Edit: Support for concurrent mounts seems to be the main difference https://bitbucket.org/nikratio/s3ql/wiki/FAQ#!can-i-access-a...
One drawback to this design would be that many small files in the filesystem would translate to many small objects in S3 (with associated operations). One solution would be to put small objects right into the metadata log. Alternately they (or maybe all objects) could be put into a log-structured merge tree.
Another problem with this design is that S3 doesn't support append operations so sync latency would be bounded by client log flush intervals, again creating lots of small objects. Maybe the coordination service routes some of the data to manage this?
Anyway, really interesting design problem. Is this close?
We do write bundling before sending data to S3 so lots of small files would be packed together and stored in a single S3 object. This also helps reduce the number of object store operations.
You are absolutely right that frequent sync will necessarily create many small objects, which is why small objects will be combined into bigger ones (this compaction is done in the background). Sync latency is of course bounded by the S3 PUT time, since fsync(2) can only return after your data has been safely stored in S3.
It is a really interesting design problem.
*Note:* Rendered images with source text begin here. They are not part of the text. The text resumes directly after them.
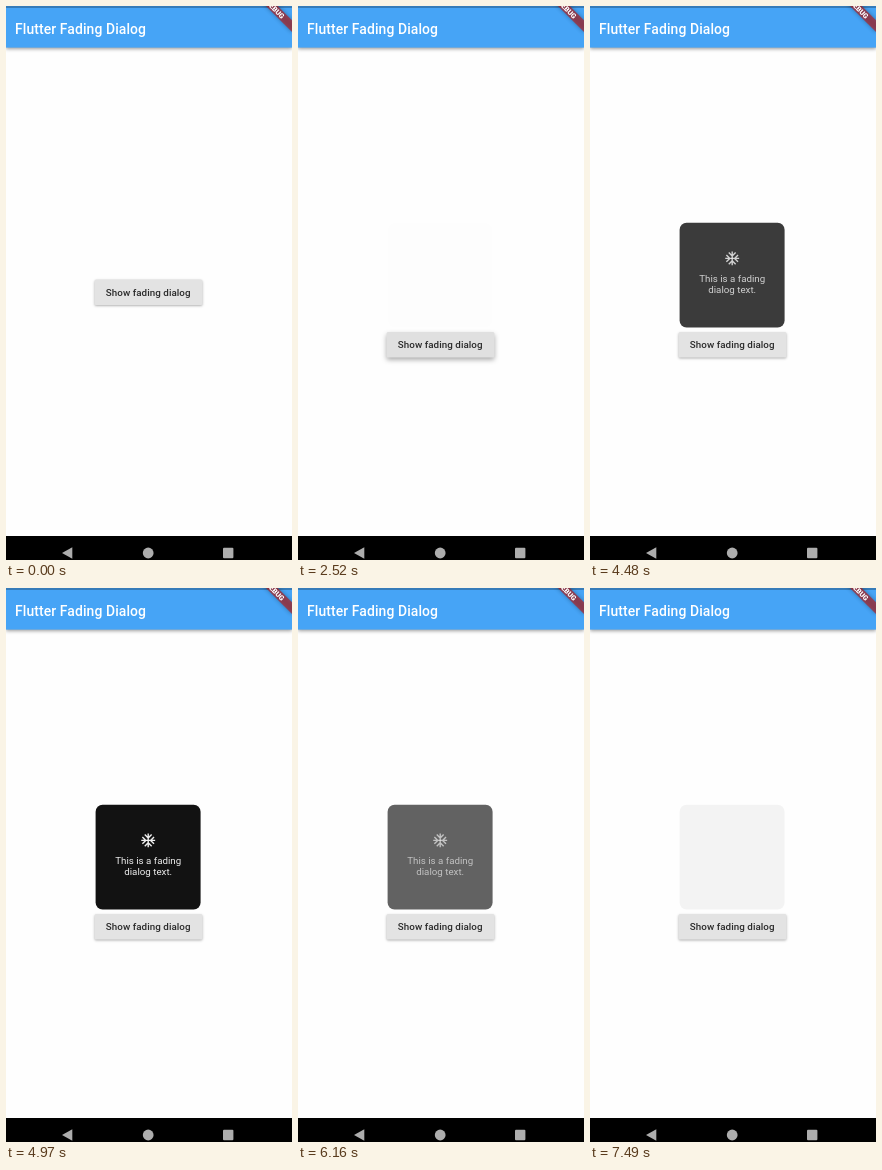
These frames come from a looping animation (286 px wide and 554 px high, 7.98 s). An HTML page with a canvas:

```html
<!DOCTYPE html>
<html lang="en">
<head>
<meta charset="utf-8">
<title>Flutter Fading Dialog</title>
<style>
html, body { margin: 0; width: 100%; height: 100%; overflow: hidden; background: #fefefe; }
canvas { display: block; width: 286px; height: 554px; }
</style>
</head>
<body>
<canvas id="stage"></canvas>
<script>
const W = 286, H = 554;
const LOOP = 7980, STEP = 70, LAST_STEP = 7490;
const PRESS = 2240, SHOW = 2450, SETTLE = 2730;

// Dialog opacity: time (ms), value, slope (per second)
const FADE = [
  [2400, 0, 0],
  [3570, 0.33, 0.47],
  [4480, 0.77, 0.42],
  [5170, 0.95, 0],
  [5600, 0.895, -0.33],
  [6510, 0.41, -0.52],
  [7490, 0.043, -0.17]
];

const canvas = document.getElementById('stage');
const ctx = canvas.getContext('2d');
const ratio = window.devicePixelRatio || 1;
canvas.width = W * ratio;
canvas.height = H * ratio;

const clamp = v => Math.max(0, Math.min(1, v));

function hermite(keys, t) {
  if (t <= keys[0][0]) return keys[0][1];
  for (let i = 1; i < keys.length; i++) {
    const [t0, v0, m0] = keys[i - 1];
    const [t1, v1, m1] = keys[i];
    if (t > t1) continue;
    const span = (t1 - t0) / 1000;
    const u = (t - t0) / (t1 - t0);
    const w = 1 - u;
    return v0 * (1 + 2 * u) * w * w + m0 * span * u * w * w
         + v1 * u * u * (3 - 2 * u) - m1 * span * u * u * w;
  }
  return keys[keys.length - 1][1];
}

function rect(x, y, w, h, color) {
  ctx.fillStyle = color;
  ctx.fillRect(x, y, w, h);
}

function roundRect(x, y, w, h, r, color) {
  ctx.fillStyle = color;
  ctx.beginPath();
  ctx.roundRect(x, y, w, h, r);
  ctx.fill();
}

function text(str, x, y, size, weight, color, align = 'center', spacing = 0) {
  ctx.font = `${weight} ${size}px Roboto, sans-serif`;
  ctx.letterSpacing = spacing + 'px';
  ctx.textAlign = align;
  ctx.fillStyle = color;
  ctx.fillText(str, x, y);
}

function withShadow(alpha, blur, dy, draw) {
  ctx.save();
  ctx.shadowColor = `rgba(0,0,0,${alpha})`;
  ctx.shadowBlur = blur * ratio;
  ctx.shadowOffsetY = dy * ratio;
  draw();
  ctx.restore();
}

function drawAppBar() {
  withShadow(0.38, 3.5, 1.2, () => rect(0, 0, W, 41.6, '#46a4f6'));
  rect(0, 0, W, 2, 'rgba(0,0,0,.25)');
  text('Flutter Fading Dialog', 9, 27.6, 13.92, 500, '#fff', 'left', 0.1);
}

function drawRibbon() {
  ctx.save();
  ctx.translate(W, -13.3);
  ctx.rotate(Math.PI / 4);
  withShadow(0.5, 4, 0, () => rect(-27.8, 19.5, 55.7, 8.35, 'rgba(183,28,28,.65)'));
  text('DEBUG', 0, 26.2, 7.1, 900, '#fff');
  ctx.restore();
}

function drawButton(y, lift) {
  const color = lift > 0 ? '#e0e0e0' : '#e3e3e3';
  withShadow(0.3 + 0.04 * lift, 2.5 + 3 * lift, 1 + 1.4 * lift,
    () => roundRect(88.6, y, 107.8, 25.3, 1.5, color));
  text('Show fading dialog', 142.2, y + 16.1, 9.8, 500, '#2b2b2b', 'center', 0.05);
}

function drawSnowflake(x, y) {
  ctx.save();
  ctx.translate(x, y);
  ctx.scale(0.696, 0.696);
  ctx.strokeStyle = '#fff';
  ctx.lineWidth = 2;
  for (let arm = 0; arm < 4; arm++) {
    ctx.beginPath();
    ctx.moveTo(0, 0);
    ctx.lineTo(0, -10);
    ctx.moveTo(-4.95, -8.36);
    ctx.lineTo(0, -3.41);
    ctx.lineTo(4.95, -8.36);
    ctx.stroke();
    ctx.rotate(Math.PI / 2);
  }
  ctx.restore();
}

function drawDialog(opacity) {
  ctx.save();
  roundRect(89.6, 216.7, 105, 104.8, 7, `rgba(0,0,0,${opacity})`);
  ctx.globalAlpha = opacity;
  drawSnowflake(142.2, 252.4);
  text('This is a fading', 142.2, 275.5, 9.74, 400, '#fff');
  text('dialog text.', 142.2, 286.7, 9.74, 400, '#fff');
  ctx.restore();
}

function drawNavBar() {
  rect(0, 530, W, 24, '#000');
  ctx.fillStyle = '#adadad';
  ctx.beginPath();
  ctx.moveTo(56, 547);
  ctx.lineTo(66.3, 541.3);
  ctx.lineTo(66.3, 552.7);
  ctx.fill();
  ctx.beginPath();
  ctx.arc(142.2, 547, 5.4, 0, Math.PI * 2);
  ctx.fill();
  roundRect(217, 541.8, 10.4, 10.4, 1, '#adadad');
}

function render(time) {
  const t = Math.min(Math.floor(time / STEP) * STEP, LAST_STEP);
  const shown = t >= SHOW;
  const lift = shown ? clamp((SETTLE - t) / 210) : clamp((t - PRESS) / 140);
  ctx.setTransform(ratio, 0, 0, ratio, 0, 0);
  rect(0, 0, W, H, '#fefefe');
  drawAppBar();
  drawRibbon();
  if (shown) drawDialog(hermite(FADE, t));
  drawButton(shown ? 326.1 : 273.6, lift);
  drawNavBar();
}

const start = performance.now();
function tick() {
  render((performance.now() - start) % LOOP);
  requestAnimationFrame(tick);
}
tick();
</script>
</body>
</html>
```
Thanks for sharing your ideas.
It might just be a release timing thing, but what's the advantage of this over Amazon Elastic File System ? I see you've got a tagline on your signup No need to wait for EFS, are you planning a feature comparison or similar?
edit: derp. Turns out I should have read further!
How is ObjectiveFS different from Amazon EFS?
ObjectiveFS uses highly durable object stores (Amazon S3 and Google Cloud Storage) to store your files. Your data is accessible from all regions, your office and your laptops. Performance scales with your object store.
ObjectiveFS supports Linux and OS X and is running in production today.
Amazon EFS is NFS-based, with access to each file system limited to EC2 instances in the same region. It is not available today and will only be in limited preview for some customers in summer 2015. It will cost $0.30/GB and performance will scale with the number of GB stored.
1. We have strong end-to-end integrity checks and encryption on by default.
2. Amazon EFS's performance is dependent on the filesystem size: larger filesystems include more iops.
We love to hear your feedback. Feel free to try it out. We will also be here to answer questions.
Mounting S3 lets you view the objects in a bucket, but it doesn't behave like a regular file system.
"large subset of POSIX including reading/writing files, directories, symlinks, mode, uid/gid, and extended attributes"
Our implementation has these features and works with linux programs.
sounds like maybe they're just packaging s3fs-fuse and then charging for it "as a service"? they're extremely light on technical details.
ObjectiveFS is a log structured filesystem that we implemented completely from scratch. It is a POSIX filesystem and works with the existing Linux and OS X tools and software.
UPDATE: the website should be faster now.